### The problem
Exact reproduction of every record is required, and pictures are to be excluded.
..........
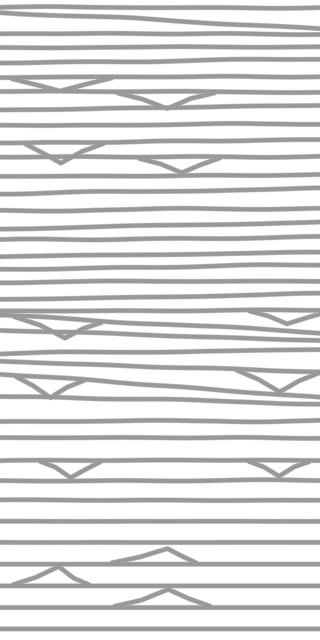
A Shadertoy shader for this pattern:

```glsl
// Thirty-eight hand-drawn grey rules cross a white sheet, some tilted or merging.
// Row heights come from a warped even spacing; thirteen shallow chevrons, ten
// hanging and three standing, are attached to chosen rows as bent strokes.

const float PI = 3.14159;
const int ROWS = 38;
const int CHEVRONS = 13;

float hash(float n) {
    return fract(sin(n * 12.9898 + 4.1) * 43758.5);
}

// 1D gradient noise, about -0.5 to 0.5
float gradientNoise(float x) {
    float cell = floor(x), f = x - cell;
    float a = (hash(cell) * 2.0 - 1.0) * f;
    float b = (hash(cell + 1.0) * 2.0 - 1.0) * (f - 1.0);
    return mix(a, b, f * f * f * (f * (f * 6.0 - 15.0) + 10.0));
}

float segmentDistance(vec2 p, vec2 a, vec2 b) {
    vec2 ap = p - a, ab = b - a;
    return length(ap - ab * clamp(dot(ap, ab) / dot(ab, ab), 0.0, 1.0));
}

// Depth of a row below the top edge at x, in canvas heights
float rowDepth(float row, float x) {
    float t = row / float(ROWS - 1);
    float loose = 1.0 - smoothstep(29.0, 34.0, row);

    // Spacing tightens above the middle and opens toward the bottom
    float depth = 0.0117 + 0.971 * t
        - 0.0547 * sin(PI * t) + 0.0169 * sin(2.0 * PI * t)
        - 0.0078 * sin(3.0 * PI * t) - 0.0065 * sin(4.0 * PI * t);
    depth += 0.007 * (hash(row + 70.0) - 0.5) * sin(PI * t);

    // Upper rows rise gently, one fan near the top and one lower down fall
    float rising = smoothstep(2.0, 4.0, row) * (1.0 - smoothstep(19.0, 21.0, row));
    float fan = exp(-pow(abs(row - 23.5) / 3.2, 4.0));
    float tilt = rising * (-0.0065 + 0.018 * (hash(row + 31.0) - 0.5))
        + fan * (0.017 + 0.0234 * cos(0.5 * PI * (row - 21.0)))
        + 0.025 * exp(-4.0 * (row - 1.0) * (row - 1.0));
    depth += tilt * (2.0 * x - 0.5);

    return depth + 0.0045 * loose * gradientNoise(x * 6.0 + row * 17.3);
}

// Row that carries a chevron: two groups of four, one pair, then three
float chevronRow(int n) {
    int m = n % 4;
    if (n < 8) return float(5 + 15 * (n / 4) + m + 2 * (m / 2));
    return n < 10 ? 29.0 : float(n + 24);
}

float chevronDistance(vec2 p, int n) {
    float id = float(n), row = chevronRow(n);
    float facing = n < 10 ? 1.0 : -1.0;
    bool onRight = (n + min(n / 4, 2) + n / 10) % 2 == 1;
    float x = onRight ? (n > 3 && n < 10 ? 0.435 : 0.28) : 0.095;
    x += 0.04 * (hash(id + 11.0) - 0.5);

    vec2 foot = vec2(x, rowDepth(row, x) + 0.003 * facing);
    float rise = facing * mix(0.018, 0.031, hash(id + 23.0));
    vec2 tip = foot + vec2(0.0, rise);

    // Each arm bends once between tip and row
    float d = 1.0;
    for (int side = -1; side <= 1; side += 2) {
        float s = float(side);
        float reach = mix(0.042, 0.09, hash(id * 3.0 + s + 40.0));
        float endX = x + s * reach;
        vec2 end = vec2(endX, rowDepth(row, endX) + 0.002 * facing);
        float bend = mix(0.35, 0.5, hash(id * 5.0 + s + 90.0));
        vec2 elbow = vec2(x + s * reach * 0.5, mix(end.y, tip.y, bend));
        d = min(d, segmentDistance(p, tip, elbow));
        d = min(d, segmentDistance(p, elbow, end));
    }
    return d;
}

void mainImage(out vec4 fragColor, in vec2 fragCoord) {
    // x runs 0 to 0.5 on the tall sheet, y is measured down from the top
    vec2 p = fragCoord / iResolution.y;
    p.y = 1.0 - p.y;

    float d = 1.0;
    for (int i = 0; i < ROWS; i++)
        d = min(d, abs(p.y - rowDepth(float(i), p.x)));
    for (int n = 0; n < CHEVRONS; n++)
        d = min(d, chevronDistance(p, n));

    float edge = 0.9 / iResolution.y;
    float ink = 1.0 - smoothstep(0.0037 - edge, 0.0037 + edge, d);
    fragColor = vec4(mix(vec3(1.0), vec3(0.6), ink), 1.0);
}
```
..........
### Written solution
A Shadertoy shader for this pattern:

```glsl
// Thirty-eight hand-drawn grey rules cross a white sheet, some tilted or merging.
// Row heights come from a warped even spacing; thirteen shallow chevrons, ten
// hanging and three standing, are attached to chosen rows as bent strokes.

const float PI = 3.14159;
const int ROWS = 38;
const int CHEVRONS = 13;

float hash(float n) {
    return fract(sin(n * 12.9898 + 4.1) * 43758.5);
}

// 1D gradient noise, about -0.5 to 0.5
float gradientNoise(float x) {
    float cell = floor(x), f = x - cell;
    float a = (hash(cell) * 2.0 - 1.0) * f;
    float b = (hash(cell + 1.0) * 2.0 - 1.0) * (f - 1.0);
    return mix(a, b, f * f * f * (f * (f * 6.0 - 15.0) + 10.0));
}

float segmentDistance(vec2 p, vec2 a, vec2 b) {
    vec2 ap = p - a, ab = b - a;
    return length(ap - ab * clamp(dot(ap, ab) / dot(ab, ab), 0.0, 1.0));
}

// Depth of a row below the top edge at x, in canvas heights
float rowDepth(float row, float x) {
    float t = row / float(ROWS - 1);
    float loose = 1.0 - smoothstep(29.0, 34.0, row);

    // Spacing tightens above the middle and opens toward the bottom
    float depth = 0.0117 + 0.971 * t
        - 0.0547 * sin(PI * t) + 0.0169 * sin(2.0 * PI * t)
        - 0.0078 * sin(3.0 * PI * t) - 0.0065 * sin(4.0 * PI * t);
    depth += 0.007 * (hash(row + 70.0) - 0.5) * sin(PI * t);

    // Upper rows rise gently, one fan near the top and one lower down fall
    float rising = smoothstep(2.0, 4.0, row) * (1.0 - smoothstep(19.0, 21.0, row));
    float fan = exp(-pow(abs(row - 23.5) / 3.2, 4.0));
    float tilt = rising * (-0.0065 + 0.018 * (hash(row + 31.0) - 0.5))
        + fan * (0.017 + 0.0234 * cos(0.5 * PI * (row - 21.0)))
        + 0.025 * exp(-4.0 * (row - 1.0) * (row - 1.0));
    depth += tilt * (2.0 * x - 0.5);

    return depth + 0.0045 * loose * gradientNoise(x * 6.0 + row * 17.3);
}

// Row that carries a chevron: two groups of four, one pair, then three
float chevronRow(int n) {
    int m = n % 4;
    if (n < 8) return float(5 + 15 * (n / 4) + m + 2 * (m / 2));
    return n < 10 ? 29.0 : float(n + 24);
}

float chevronDistance(vec2 p, int n) {
    float id = float(n), row = chevronRow(n);
    float facing = n < 10 ? 1.0 : -1.0;
    bool onRight = (n + min(n / 4, 2) + n / 10) % 2 == 1;
    float x = onRight ? (n > 3 && n < 10 ? 0.435 : 0.28) : 0.095;
    x += 0.04 * (hash(id + 11.0) - 0.5);

    vec2 foot = vec2(x, rowDepth(row, x) + 0.003 * facing);
    float rise = facing * mix(0.018, 0.031, hash(id + 23.0));
    vec2 tip = foot + vec2(0.0, rise);

    // Each arm bends once between tip and row
    float d = 1.0;
    for (int side = -1; side <= 1; side += 2) {
        float s = float(side);
        float reach = mix(0.042, 0.09, hash(id * 3.0 + s + 40.0));
        float endX = x + s * reach;
        vec2 end = vec2(endX, rowDepth(row, endX) + 0.002 * facing);
        float bend = mix(0.35, 0.5, hash(id * 5.0 + s + 90.0));
        vec2 elbow = vec2(x + s * reach * 0.5, mix(end.y, tip.y, bend));
        d = min(d, segmentDistance(p, tip, elbow));
        d = min(d, segmentDistance(p, elbow, end));
    }
    return d;
}

void mainImage(out vec4 fragColor, in vec2 fragCoord) {
    // x runs 0 to 0.5 on the tall sheet, y is measured down from the top
    vec2 p = fragCoord / iResolution.y;
    p.y = 1.0 - p.y;

    float d = 1.0;
    for (int i = 0; i < ROWS; i++)
        d = min(d, abs(p.y - rowDepth(float(i), p.x)));
    for (int n = 0; n < CHEVRONS; n++)
        d = min(d, chevronDistance(p, n));

    float edge = 0.9 / iResolution.y;
    float ink = 1.0 - smoothstep(0.0037 - edge, 0.0037 + edge, d);
    fragColor = vec4(mix(vec3(1.0), vec3(0.6), ink), 1.0);
}
```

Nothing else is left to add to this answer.